  • Slide 53
  • No streets here, just houses next to each other. CATALHOYUK
  • Slide 54
  • Ur
  • Slide 55
  • Inhabited from about 5500 BCE Ur was a politically and economically powerful center on the Euphrates, with easy access to the Persian Gulf and long distance see trade. UR
  • Slide 56
  • Slide 57
  • Slide 58
  • Babylon BABYLON
  • Slide 59
  • Location of this city: Nowadays, its ruins covers about 30 2 km lying on the east bank of Euphrates 90 km south of Baghdad and about 10 km north of Hilla.Baghdad
  • Slide 60
  • Babylon, the legendary city, is indeed, the most famous ancient city in the whole World. It was the capital of ten Mesopotamian.
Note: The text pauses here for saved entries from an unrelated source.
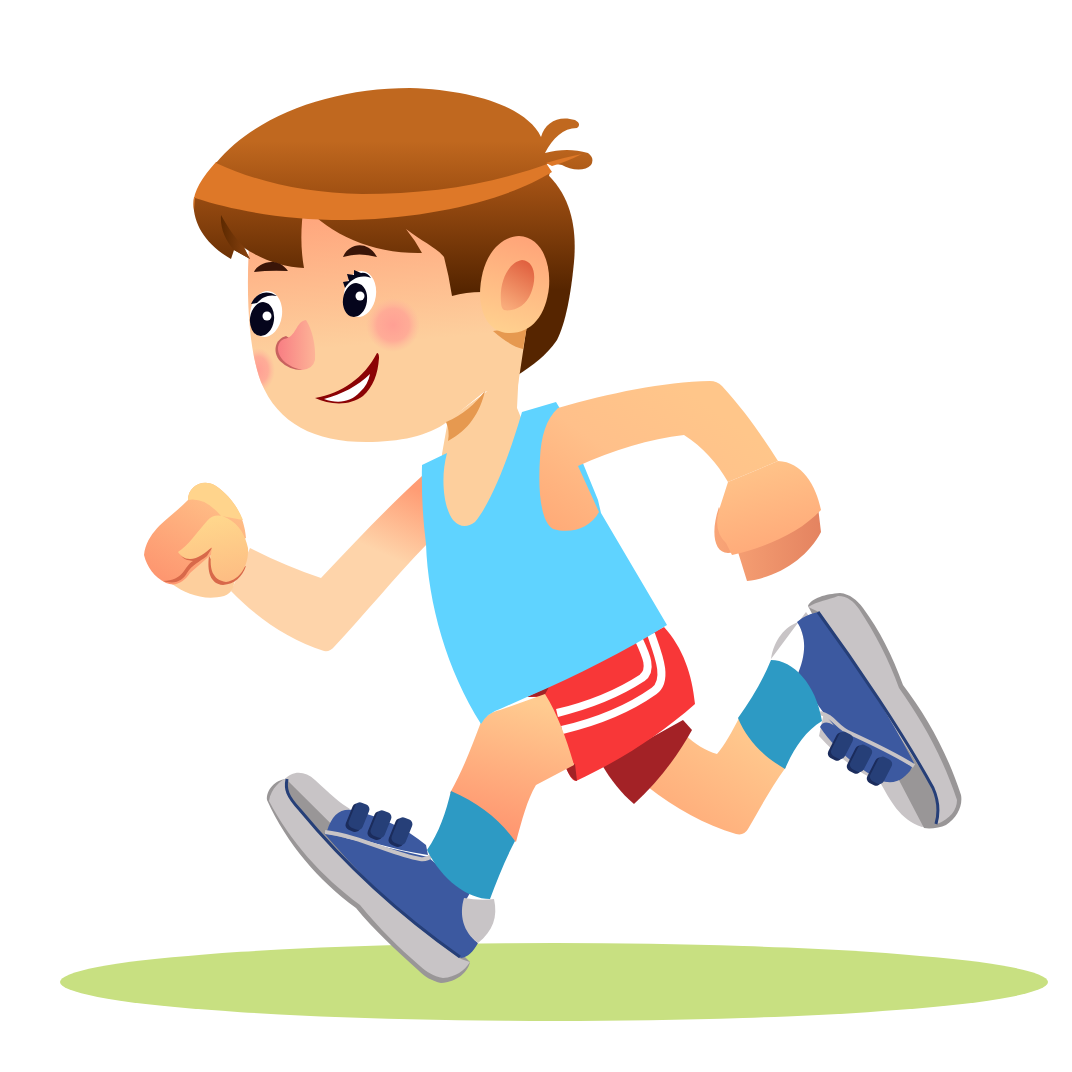
<!DOCTYPE html>
<html lang="en">
<head>
<meta charset="utf-8">
<title>Running boy</title>
<style>
:root {
  --paper: #ffffff;
  --grass: #c8e081;
  --skin: #fdcf9d;
  --skin-shade: #e69950;
  --hair-band: #de7828;
  --brow: #3a1508;
  --ink: #05051c;
  --lip: #8b0305;
  --shirt: #5fd3ff;
  --shorts: #f83738;
  --shorts-dark: #a32226;
  --sock: #2d9ac4;
  --shoe: #3c59a0;
  --shoe-dark: #263f78;
  --sole: #c8c4c6;
  --sole-edge: #999697;
}
html, body { margin: 0; background: var(--paper); }
body { width: 1072px; height: 1072px; overflow: hidden; }
svg { display: block; }
.grass { fill: var(--grass); }
.skin { fill: var(--skin); }
.skin-shade { fill: var(--skin-shade); }
.hair-band { fill: var(--hair-band); }
.brow { fill: var(--brow); }
.ink { fill: var(--ink); }
.white { fill: var(--paper); }
.lip { fill: var(--lip); }
.shirt { fill: var(--shirt); }
.shorts { fill: var(--shorts); }
.shorts-dark { fill: var(--shorts-dark); }
.stripe { fill: none; stroke: var(--paper); stroke-width: 8; }
.sock { fill: var(--sock); }
.shoe { fill: var(--shoe); }
.lace { fill: var(--shoe-dark); }
.lace-shadow { fill: #1b2c5c; }
.sole { fill: var(--sole); }
.sole-edge { fill: var(--sole-edge); }
.seam { fill: none; stroke: var(--shoe-dark); stroke-width: 3; }
.piping { fill: none; stroke: var(--sole); stroke-width: 4; }
</style>
</head>
<body>
<svg width="1072" height="1072" viewBox="0 0 1072 1072" role="img" aria-label="Cartoon boy running on grass">
  <defs>
    <linearGradient id="hair-top" x1="0" y1="0" x2="0" y2="1">
      <stop offset=".5" stop-color="#c0681f"/><stop offset="1" stop-color="#a05012"/>
    </linearGradient>
    <linearGradient id="hair-under" gradientUnits="userSpaceOnUse" x1="0" y1="175" x2="0" y2="290">
      <stop offset="0" stop-color="#a75415"/><stop offset="1" stop-color="#562500"/>
    </linearGradient>
    <linearGradient id="hair-lock" x1="0" y1="0" x2="1" y2="0">
      <stop offset="0" stop-color="#5c2900"/><stop offset="1" stop-color="#8a4310"/>
    </linearGradient>
    <linearGradient id="face-skin" gradientUnits="userSpaceOnUse" x1="350" y1="210" x2="362" y2="345">
      <stop offset="0" stop-color="#ffa57c"/><stop offset="1" stop-color="#fdcf9d"/>
    </linearGradient>
    <linearGradient id="ear-skin" x1=".6" y1="0" x2=".4" y2="1">
      <stop offset="0" stop-color="#ffa478"/><stop offset="1" stop-color="#ffd08f"/>
    </linearGradient>
    <linearGradient id="ear-hollow" x1=".7" y1="0" x2=".3" y2="1">
      <stop offset="0" stop-color="#e0603f"/><stop offset="1" stop-color="#f9ab7a"/>
    </linearGradient>
    <linearGradient id="nose-skin" x1="0" y1="0" x2="1" y2="0">
      <stop offset="0" stop-color="#f87e83"/><stop offset="1" stop-color="#fdb497"/>
    </linearGradient>
    <radialGradient id="blush">
      <stop offset="0" stop-color="#ff9f94"/><stop offset=".6" stop-color="#ffa696" stop-opacity=".85"/><stop offset="1" stop-color="#ffb59b" stop-opacity="0"/>
    </radialGradient>
    <linearGradient id="front-arm" gradientUnits="userSpaceOnUse" x1="418" y1="490" x2="388" y2="556">
      <stop offset="0" stop-color="#ff9c74"/><stop offset="1" stop-color="#fed4aa"/>
    </linearGradient>
    <linearGradient id="back-arm" gradientUnits="userSpaceOnUse" x1="680" y1="385" x2="570" y2="540">
      <stop offset="0" stop-color="#ffc68a"/><stop offset=".5" stop-color="#ffc08a"/><stop offset="1" stop-color="#ffab78"/>
    </linearGradient>
    <linearGradient id="back-fist" x1=".3" y1="0" x2=".6" y2="1">
      <stop offset="0" stop-color="#ffc58a"/><stop offset="1" stop-color="#ffa878"/>
    </linearGradient>
    <linearGradient id="knuckles" x1="0" y1="0" x2="1" y2="0">
      <stop offset="0" stop-color="#f9a577"/><stop offset="1" stop-color="#e48360"/>
    </linearGradient>
    <linearGradient id="front-fist" x1=".8" y1="0" x2=".2" y2="1">
      <stop offset="0" stop-color="#ffc68b"/><stop offset="1" stop-color="#fd956f"/>
    </linearGradient>
    <linearGradient id="thumb" x1=".4" y1="0" x2=".6" y2="1">
      <stop offset="0" stop-color="#ffd88d"/><stop offset="1" stop-color="#fdbd83"/>
    </linearGradient>
    <linearGradient id="front-leg" gradientUnits="userSpaceOnUse" x1="525" y1="700" x2="490" y2="830">
      <stop offset="0" stop-color="#ffcb90"/><stop offset="1" stop-color="#ff9670"/>
    </linearGradient>
    <linearGradient id="back-leg" gradientUnits="userSpaceOnUse" x1="750" y1="730" x2="690" y2="820">
      <stop offset="0" stop-color="#ffc98e"/><stop offset="1" stop-color="#ffaf7c"/>
    </linearGradient>
    <g id="lace">
      <rect class="lace-shadow" x="-8" y="-13" width="15" height="28" rx="5"/>
      <rect class="lace" x="-6" y="-15" width="15" height="27" rx="5"/>
    </g>
    <clipPath id="head-clip">
      <path d="M249 245C246 300 249 350 261 382C278 424 315 442 366 442C400 442 428 436 447 422L530 330L500 200H300Z"/>
    </clipPath>
  </defs>

  <ellipse class="grass" cx="554" cy="982" rx="494" ry="39"/>

  <g id="rear-leg">
    <path fill="url(#back-leg)" d="M684 734C695 744 706 751 717 754C724 746 732 732 740 716L786 767C770 789 758 812 748 829Q744 836 736 834C705 825 675 808 648 787Z"/>
    <path class="sole" d="M771 659C774 640 785 626 799 622L824 712L819 736C838 757 860 774 880 782C890 800 900 820 922 827L934 824L914 765L806 612Z"/>
    <path class="sole-edge" d="M808 606C811 598 826 594 840 593C850 594 857 600 863 608C880 631 892 655 903 685C926 715 947 752 961 795C963 806 957 818 946 825C940 828 930 829 924 828Z"/>
    <path class="sole" d="M808 607C818 601 828 600 838 596C848 596 854 602 859 609C875 633 889 660 899 688C921 719 942 755 957 800C957 810 950 819 937 824C941 812 939 801 931 785L819 612Z"/>
    <path class="shoe" d="M797 622C804 616 812 613 819 612C854 660 890 716 914 763L910 771C900 782 888 785 876 777L823 712L797 676C806 655 807 637 797 622Z"/>
    <path class="seam" d="M818 612C856 664 904 735 933 788Q941 806 936 824"/>
    <path class="piping" d="M820 713C834 716 836 727 850 733C874 744 895 754 914 766"/>
    <path class="shoe" d="M820 727C824 718 834 724 842 732C862 744 886 754 910 766C908 779 893 786 880 780C857 768 835 749 820 727Z"/>
    <use href="#lace" transform="translate(840 746) rotate(27)"/>
    <use href="#lace" transform="translate(859 759) rotate(27)"/>
    <use href="#lace" transform="translate(879 771) rotate(27)"/>
    <path class="sock" d="M771 660C793 660 816 684 822 721C805 731 793 750 785 769C764 757 747 740 738 718C751 700 763 680 771 660Z"/>
  </g>

  <path class="shorts-dark" d="M602 765L683 720L692 730C677 757 658 782 634 804C621 793 611 780 602 765Z"/>
  <path fill="url(#front-arm)" d="M422 476C385 510 354 543 321 578C297 570 273 560 250 548L231 591C257 618 289 640 324 651Q330 652 334 647C365 614 394 578 427 544Z"/>

  <g id="front-hand">
    <path class="skin" d="M172 584C186 594 204 601 224 596Q230 594 233 588L240 560L200 550Z"/>
    <path fill="url(#front-fist)" d="M188 500C188 485 204 478 216 486C232 497 244 514 246 538L213 553L190 573C184 582 176 587 166 583C154 577 147 567 144 555C147 529 172 517 188 500Z"/>
    <path fill="#ffd48c" d="M188 500C188 485 204 478 216 486C230 496 238 508 243 520L221 516Q205 497 188 500Z"/>
    <path fill="#d8694a" d="M163 581C176 585 183 580 187 573C192 565 199 562 207 556L212 548L180 553C182 560 188 560 193 561C184 566 184 581 163 581ZM209 556C207 571 210 584 223 585C235 584 242 577 246 566L222 577Z"/>
    <path fill="url(#thumb)" d="M178 552C188 546 198 531 207 521Q215 512 227 518C240 525 245 535 248 548C249 564 241 580 226 582C213 580 208 570 212 547C205 553 198 559 190 559C184 559 181 556 178 552Z"/>
  </g>

  <path class="shorts" d="M527 697L664 627C683 648 692 674 695 704C660 735 619 761 576 781C571 780 569 774 566 768L574 765L545 697Z"/>
  <path class="shorts-dark" d="M527 697L549 687L544 696ZM566 768L575 764L577 781Q571 780 566 768Z"/>
  <path class="stripe" d="M557 713C590 705 619 693 642 678C653 670 646 655 639 640M562 730C596 722 630 708 654 691C669 680 658 654 651 634"/>

  <g id="lead-leg">
    <path class="sole" d="M284 780C293 770 305 771 315 780C330 794 340 803 350 809L326 834L320 837L284 790Z"/>
    <path class="sole-edge" d="M267 800C266 790 275 780 286 779L470 962C468 972 457 982 441 983C432 981 425 977 418 970C396 950 374 930 356 908C318 880 287 844 267 800Z"/>
    <path class="sole" d="M269 801C271 788 281 780 287 778C285 790 289 797 299 810C343 863 397 914 461 959L470 962C464 971 456 977 443 978C433 976 427 972 420 966C398 947 379 928 360 905C321 876 290 841 269 801Z"/>
    <path class="shoe" d="M324 833L428 857L470 893L463 905C462 924 469 936 478 943C473 952 468 957 461 958C409 922 362 878 324 833Z"/>
    <path class="seam" d="M287 779C285 789 287 796 300 810C343 862 399 914 460 957"/>
    <path class="sole" d="M464 898Q480 901 494 899C498 917 493 931 478 943C463 932 459 915 464 898Z"/>
    <path class="shoe" d="M327 831C332 815 340 808 353 810C380 817 406 828 426 845L428 855C393 850 360 838 327 831Z"/>
    <path class="piping" d="M325 832C360 836 393 855 420 859Q427 860 431 856"/>
    <use href="#lace" transform="translate(357 817) rotate(22)"/>
    <use href="#lace" transform="translate(379 825) rotate(22)"/>
    <use href="#lace" transform="translate(400 832) rotate(22)"/>
    <path fill="url(#front-leg)" d="M481 722C486 715 492 712 500 710L545 694C557 713 566 737 574 765L536 785C527 800 522 820 516 842L450 793C463 770 472 746 481 722Z"/>
    <path class="sock" d="M451 791C479 803 500 820 515 841C505 860 497 880 490 899C468 899 442 880 427 850C439 833 446 812 451 791Z"/>
  </g>

  <path class="skin" d="M519 368L517 408L524 425L500 525L440 530L442 454L448 420Z"/>
  <path class="shirt" d="M422 465L447 453C440 479 444 508 453 520Q463 531 475 522C493 500 510 453 522 412L556 402L562 412L598 500L601 513L667 625C625 651 578 675 527 697L500 709Q487 713 481 724C447 670 428 604 426 544Q421 505 422 465Z"/>

  <g id="rear-arm">
    <path fill="url(#back-arm)" d="M558 408C610 393 663 382 710 381Q717 381 722 386C745 411 762 436 778 461L728 482C717 463 703 447 684 435C650 439 613 450 578 466L599 512C590 529 570 534 553 529C540 521 538 488 540 458C541 437 546 419 558 408Z"/>
    <path fill="url(#knuckles)" d="M719 507C711 530 713 553 728 553L738 552L747 581C780 577 808 557 821 532L818 507L735 548Z"/>
    <path fill="url(#back-fist)" d="M728 482L778 461C802 462 816 485 821 510C800 532 770 546 732 555L726 543Q713 531 719 510Z"/>
  </g>

  <g id="head">
    <path fill="url(#hair-under)" d="M545 172C571 195 577 228 574 262C571 293 566 322 557 340C546 356 533 365 518 375L480 260L500 190Z"/>
    <path fill="url(#face-skin)" d="M249 245C246 300 249 350 261 382C278 424 315 442 366 442C400 442 428 436 447 422L484 392L518 385L527 325L500 200H300Z"/>
    <path class="skin-shade" d="M446 422C463 415 475 404 485 391C480 412 469 430 448 441Q450 431 446 422Z"/>
    <g clip-path="url(#head-clip)">
      <circle cx="393" cy="325" r="27" fill="url(#blush)"/>
      <ellipse cx="258" cy="370" rx="17" ry="22" fill="url(#blush)"/>
    </g>
    <path fill="url(#hair-under)" d="M194 197C191 220 203 243 231 259L234 250L250 259C247 254 245 250 243 247C262 260 283 267 304 268C300 246 301 224 304 205C331 236 374 254 422 253Q415 240 406 229C421 241 436 247 444 257Q449 276 452 296Q466 292 482 292L530 250L550 172L400 180Z"/>
    <path fill="url(#hair-lock)" d="M221 215C228 228 236 239 244 247L250 259L234 250C225 240 220 228 221 215Z"/>
    <path class="hair-band" d="M194 210C191 195 200 180 216 162L380 150L546 163L552 172C510 198 440 217 352 220C290 221 235 211 195 198Z"/>
    <path fill="url(#hair-top)" d="M216 163C255 116 330 88 410 88C476 90 527 108 541 137C545 122 559 115 575 120Q582 124 577 128C563 128 553 138 545 153C560 149 574 149 588 153Q595 158 591 165C585 172 570 170 562 165L550 163C490 185 430 194 362 194C305 193 257 182 216 163Z"/>
    <path class="hair-band" d="M546 163Q566 157 582 154Q566 162 552 166Z"/>
    <path class="skin-shade" d="M493 331Q510 346 523 349L527 326Z"/>
    <path fill="url(#ear-skin)" d="M480 295C480 262 496 237 519 236C540 237 551 260 549 287C546 316 531 334 508 333C491 332 481 318 480 295Z"/>
    <path fill="url(#ear-hollow)" d="M501 302C499 281 509 262 522 260C535 261 537 278 531 293C526 306 514 312 504 310Q501 308 501 302Z"/>

    <g id="eyes">
      <path class="brow" d="M254 272C258 262 278 256 288 271Q270 270 254 272Z"/>
      <path class="brow" d="M343 257C348 244 367 239 377 257Q359 252 343 257Z"/>
      <ellipse class="white" cx="266" cy="314" rx="16" ry="23" transform="rotate(8 266 314)"/>
      <path class="ink" d="M251 304C256 293 266 289 277 296C269 294 262 297 257 303Z"/>
      <ellipse class="ink" cx="262" cy="319" rx="12" ry="17" transform="rotate(8 262 319)"/>
      <circle class="white" cx="267" cy="316" r="4.5"/>
      <ellipse class="white" cx="360" cy="294" rx="16" ry="23" transform="rotate(8 360 294)"/>
      <path class="ink" d="M345 288L343 282L349 281L347 274L354 275L354 270L361 273Q367 272 371 278C360 274 351 279 345 288Z"/>
      <ellipse class="ink" cx="355" cy="300" rx="12" ry="17" transform="rotate(8 355 300)"/>
      <circle class="white" cx="360" cy="296" r="4.5"/>
    </g>
    <path fill="#c9625f" d="M286 336C275 339 272 352 280 361Q289 370 302 370L300 345Z"/>
    <path fill="url(#nose-skin)" d="M284 339C297 337 295 322 306 320C312 329 316 345 315 360Q313 369 302 370C288 367 277 358 278 347Q279 341 284 339Z"/>
    <path class="lip" d="M315 398C342 393 364 378 377 353Q379 353 379 358C378 374 373 387 363 396C350 406 330 405 315 398Z"/>
    <path class="white" d="M324 399C342 394 358 386 370 374Q368 385 360 392C351 402 338 404 324 399Z"/>
  </g>
</svg>
</body>
</html>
Babylon was renowned for its high, well-fortified walls and for the magnificence of its temples and palaces, and Its famous Hanging Gardens.
  • Slide 61
  • Hanging gardens High and thick walls
  • Slide 62
  • THE AMPHITHEATER
  • Slide 63
  • The temple of Babylon: What we know about the Tower of Babylon today comes only from the little archaeological evidence found and a few ancient writings. The most important was the Street of m, which passed through Ishtar's Gate and ended in the Stepped Tower.
  • Slide 64
  • THEBES
  • Slide 65
  • Inhabited from around 3200 BC.
  • Slide 66
  • Pyramids
  • Slide 67
  • Luxor_ temple Hatshepsut's_ temple
  • Slide 68
  • Entrance to the Thebes
  • Slide 69
  • NEGEV
  • Slide 70
  • Location of this city: Ruins of Avadat, in the Negev desert of southern Israel.
  • Slide 71
  • NEGEV